2. Science, yes science, has determined that underage American alcohol drinkers are sticking to a relatively small number of, what are in my opinion, dreadful tasting brands. Almost 28 per cent of the 13 to 20-year-old study participants drank Bud Light within the past month, 17 per cent guzzled Smirnoff malt beverages, 15 per cent downed regular Budweiser and 13 per cent sipped on Coors Light. Researchers at Boston University and Johns Hopkins surveyed 1,032 teens online. Their paper is published in Alcoholism: Clinical & Experimental Research.
The tragic death of a Queen’s student has renewed calls for a crackdown that is already well under way
Natasha Zapanta, a cheery first-year Queen’s University business student in a perfectly manicured first-week outfit, won’t be telling her grandchildren about any Old School-worthy hijinks. Frosh week for this 17-year-old involved scavenger hunts, a video dance party and “Commerce Cares”—random acts of kindness visited upon unsuspecting fellow students by commerce freshmen. “There was nighttime partying,” she admits, “but we just stayed in the residence hall.” Most of her friends are also 17, below Ontario’s legal drinking age and, while alcohol is readily available, they’ve been warned not to indulge.
For biochemistry major Connor Forbes, the week was so low-key it threatened to dampen that famous Queen’s school spirit altogether. The gloom extended even to the engineering faculty, where students were this year banned from the school’s ancient move-in day tradition, in which engineers paint themselves purple and taunt incoming freshmen. Engineering society president Victoria Pleavin, citing complaints, sent an email to all engineering students warning them that anyone caught engaged in the practice would be escorted off campus. “Move-in day was really an introduction to the fun of the school and gave you a sense of community,” says Forbes. “The event is gone and we don’t know if it’s coming back. They took it away.”
Such moves followed a raft of measures taken by Queen’s administrators aimed at taming the furor surrounding frosh week—and, it seems, everything else too. Last year, the university cancelled its infamously out-of-control homecoming event, which newspapers have become fond of noting cost over $200,000 to police. Queen’s also vowed to curb freshmen excesses by stamping out the likes of “Slosh the Frosh” and “Sauce the Boss” because, according to senate meeting minutes last year, they “put students at risk.” The clampdown is, depending on your politics, already a success. Says John Pierce, interim associate VP and dean of student affairs: “By last Thursday, I was getting reports that, ‘Well—jeez!—frosh is going better than it has before!’ ”
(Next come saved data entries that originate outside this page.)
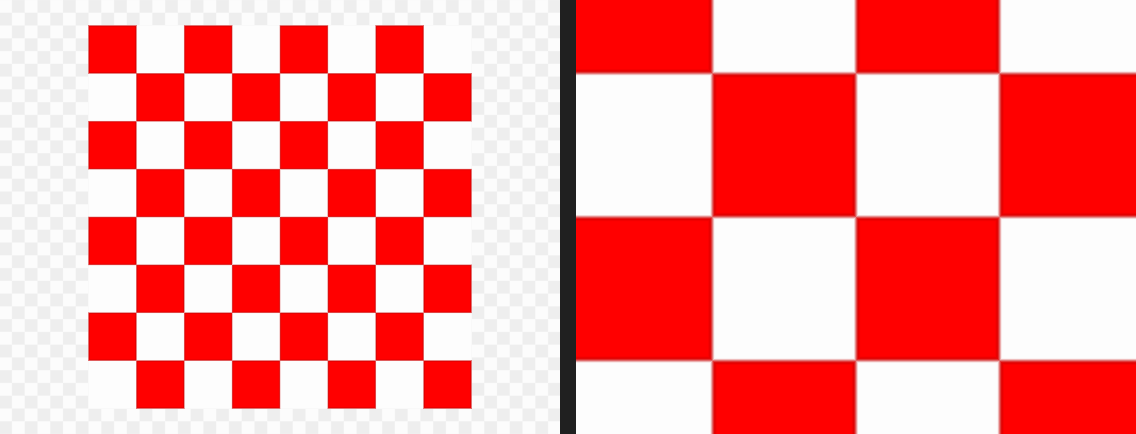
Left, the full canvas; right, a detail of the centre.
A Shadertoy shader for this pattern:

```glsl
// Signed distance to the edges of a checkerboard of 2n by 2n unit cells, positive in odd cells
float checkerDistance(vec2 q, float n) {
    vec2 cell = clamp(floor(q), -n, n - 1.0);
    vec2 line = clamp(round(q), 1.0 - n, n - 1.0);
    vec2 gap = abs(q - line);
    float parity = mod(cell.x + cell.y, 2.0) * 2.0 - 1.0;
    return min(gap.x, gap.y) * parity;
}

void mainImage(out vec4 fragColor, in vec2 fragCoord) {
    // Centred coordinates, 34 backdrop cells to the canvas height
    vec2 p = (fragCoord - 0.5 * iResolution.xy) / iResolution.y * 34.0;
    float soft = max(0.07, 0.7 * 34.0 / iResolution.y);

    // Pale backdrop checks
    float backdrop = checkerDistance(p, 200.0);
    vec3 color = mix(vec3(0.99), vec3(0.932), smoothstep(-soft, soft, backdrop));

    // White board, 30 backdrop cells wide
    float board = 15.0 - max(abs(p.x), abs(p.y));
    color = mix(color, vec3(0.994), smoothstep(-soft, soft, board));

    // Eight by eight board squares, the odd ones red
    float square = min(checkerDistance(p / 3.75, 4.0) * 3.75, board);
    color = mix(color, vec3(1.0, 0.0, 0.0), smoothstep(-soft, soft, square));

    // Faint dark rim just inside each red square
    color *= 1.0 - 0.12 * (1.0 - smoothstep(0.02, 0.1, abs(square - 0.03)));

    fragColor = vec4(color, 1.0);
}
```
And yet even these stringent measures could not prevent tragedy. Last Monday, Queen’s students on their way to rugby practice discovered the body of Cameron Bruce, an 18-year-old freshman from Connecticut, on the lawn outside his residence, just hours before he was to start classes. The night before, Bruce had attended an engineering banquet—a sort of last hurrah to end engineering frosh week. After dinner, he walked back to residence with friends. What happened next is still shrouded in mystery: police suspect no foul play, and they’re investigating whether alcohol played a role in the incident.
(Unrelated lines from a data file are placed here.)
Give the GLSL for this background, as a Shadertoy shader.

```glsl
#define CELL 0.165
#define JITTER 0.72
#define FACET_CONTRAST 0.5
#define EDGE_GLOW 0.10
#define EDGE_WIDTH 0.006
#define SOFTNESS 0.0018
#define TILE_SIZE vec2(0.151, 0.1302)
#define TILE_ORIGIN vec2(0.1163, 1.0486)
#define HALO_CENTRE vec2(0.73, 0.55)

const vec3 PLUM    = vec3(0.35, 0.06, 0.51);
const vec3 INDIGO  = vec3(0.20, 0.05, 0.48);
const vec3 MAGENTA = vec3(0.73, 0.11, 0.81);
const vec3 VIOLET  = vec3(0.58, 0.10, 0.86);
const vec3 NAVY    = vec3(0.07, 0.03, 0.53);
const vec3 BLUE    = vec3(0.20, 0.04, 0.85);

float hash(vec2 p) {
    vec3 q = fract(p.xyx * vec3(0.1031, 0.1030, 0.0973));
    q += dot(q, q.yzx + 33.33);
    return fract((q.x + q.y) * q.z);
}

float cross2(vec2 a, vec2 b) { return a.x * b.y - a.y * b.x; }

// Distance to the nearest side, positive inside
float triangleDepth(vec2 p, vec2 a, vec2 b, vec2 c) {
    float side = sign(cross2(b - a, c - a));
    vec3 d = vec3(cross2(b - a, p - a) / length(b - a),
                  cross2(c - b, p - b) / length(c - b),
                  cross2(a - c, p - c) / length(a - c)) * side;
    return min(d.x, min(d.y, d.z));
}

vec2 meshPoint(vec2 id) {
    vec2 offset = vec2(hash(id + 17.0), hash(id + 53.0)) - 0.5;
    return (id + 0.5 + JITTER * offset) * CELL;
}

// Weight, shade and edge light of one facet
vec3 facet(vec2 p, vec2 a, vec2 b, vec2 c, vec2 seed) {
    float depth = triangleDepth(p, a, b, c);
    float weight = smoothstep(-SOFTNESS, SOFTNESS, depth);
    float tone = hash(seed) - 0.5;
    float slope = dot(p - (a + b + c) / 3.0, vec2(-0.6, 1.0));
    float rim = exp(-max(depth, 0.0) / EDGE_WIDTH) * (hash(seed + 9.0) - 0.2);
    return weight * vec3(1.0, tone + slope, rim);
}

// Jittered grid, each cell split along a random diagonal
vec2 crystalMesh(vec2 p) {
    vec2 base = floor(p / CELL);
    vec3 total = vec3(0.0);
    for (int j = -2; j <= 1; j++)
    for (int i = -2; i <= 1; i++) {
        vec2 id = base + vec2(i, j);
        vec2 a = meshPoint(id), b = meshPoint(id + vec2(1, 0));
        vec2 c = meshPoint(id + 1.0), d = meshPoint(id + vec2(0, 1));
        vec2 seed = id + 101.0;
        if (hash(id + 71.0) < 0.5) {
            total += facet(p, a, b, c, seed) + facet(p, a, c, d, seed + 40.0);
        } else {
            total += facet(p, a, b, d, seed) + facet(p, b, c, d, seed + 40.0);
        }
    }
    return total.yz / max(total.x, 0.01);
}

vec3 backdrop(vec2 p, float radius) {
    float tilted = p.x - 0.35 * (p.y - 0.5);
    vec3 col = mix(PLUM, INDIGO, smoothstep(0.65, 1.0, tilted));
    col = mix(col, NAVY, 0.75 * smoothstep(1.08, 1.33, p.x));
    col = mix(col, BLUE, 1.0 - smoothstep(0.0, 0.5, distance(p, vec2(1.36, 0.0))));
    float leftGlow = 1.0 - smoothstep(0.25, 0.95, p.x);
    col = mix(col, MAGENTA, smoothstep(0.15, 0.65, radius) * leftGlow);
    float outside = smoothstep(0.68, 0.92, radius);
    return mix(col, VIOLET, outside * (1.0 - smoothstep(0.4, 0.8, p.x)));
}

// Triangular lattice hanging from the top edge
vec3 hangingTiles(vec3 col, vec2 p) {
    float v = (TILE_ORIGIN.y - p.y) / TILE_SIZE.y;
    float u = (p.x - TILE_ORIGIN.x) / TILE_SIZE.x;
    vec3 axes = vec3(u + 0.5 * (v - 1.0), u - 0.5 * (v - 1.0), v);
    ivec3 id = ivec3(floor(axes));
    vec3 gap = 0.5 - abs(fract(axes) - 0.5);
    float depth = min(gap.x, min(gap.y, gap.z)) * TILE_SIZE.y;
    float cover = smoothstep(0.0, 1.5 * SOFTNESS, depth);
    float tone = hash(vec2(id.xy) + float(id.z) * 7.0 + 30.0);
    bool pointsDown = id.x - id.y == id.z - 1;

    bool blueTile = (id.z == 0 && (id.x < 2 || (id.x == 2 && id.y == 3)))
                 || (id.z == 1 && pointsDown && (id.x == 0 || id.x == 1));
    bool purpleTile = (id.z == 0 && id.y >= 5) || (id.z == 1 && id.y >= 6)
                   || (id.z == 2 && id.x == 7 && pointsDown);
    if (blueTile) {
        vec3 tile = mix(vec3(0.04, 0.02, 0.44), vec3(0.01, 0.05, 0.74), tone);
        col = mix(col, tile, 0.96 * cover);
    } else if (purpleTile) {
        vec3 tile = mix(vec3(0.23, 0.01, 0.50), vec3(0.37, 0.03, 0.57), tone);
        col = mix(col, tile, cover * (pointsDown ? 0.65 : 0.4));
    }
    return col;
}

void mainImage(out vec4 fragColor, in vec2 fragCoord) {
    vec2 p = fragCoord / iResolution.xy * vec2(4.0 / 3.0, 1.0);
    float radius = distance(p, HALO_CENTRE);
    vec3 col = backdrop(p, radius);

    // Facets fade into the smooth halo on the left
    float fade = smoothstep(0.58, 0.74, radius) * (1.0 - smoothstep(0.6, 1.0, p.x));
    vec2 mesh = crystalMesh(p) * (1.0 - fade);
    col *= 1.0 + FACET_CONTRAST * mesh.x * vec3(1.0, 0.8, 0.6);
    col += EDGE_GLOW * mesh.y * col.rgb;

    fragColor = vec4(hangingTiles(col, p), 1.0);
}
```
News of the death brought the inevitable newspaper editorial: “Be it the mass drunkenness of Aberdeen Street or young people getting a dubious initiation to booze in peer-pressure-filled orientation activities,” wrote the Kingston Whig-Standard, “the greater community has long quietly wondered: what will it take for Queen’s to do something about this? Does someone have to die?” The incident’s significance was not lost on students: “I think it’s the beginning of the end of frosh week,” one told Maclean’s.
No, actually. It’s the end of frosh, full stop—not just at Queen’s, but everywhere. A generation of children raised in an era so risk-averse that schools ripped seesaws, parallel bars and fireman’s poles from playgrounds has come of age and gone to university. The halcyon days, when freshers set cars and couches ablaze and guzzled beer at university-sanctioned keggers, now grow dim and will soon become distant memories. Many schools have retired the word “frosh” altogether, preferring less festive words like “orientation”; at the University of Ottawa, freshmen are referred to by the tin-eared sobriquet of “101er.” Official first-week events are now mounted sans booze. A handful of U.S. colleges are entirely dry. The University of Guelph this year, for the first time, made residences alcohol-free zones during frosh week. It’s a revolution some students call a “war on fun.”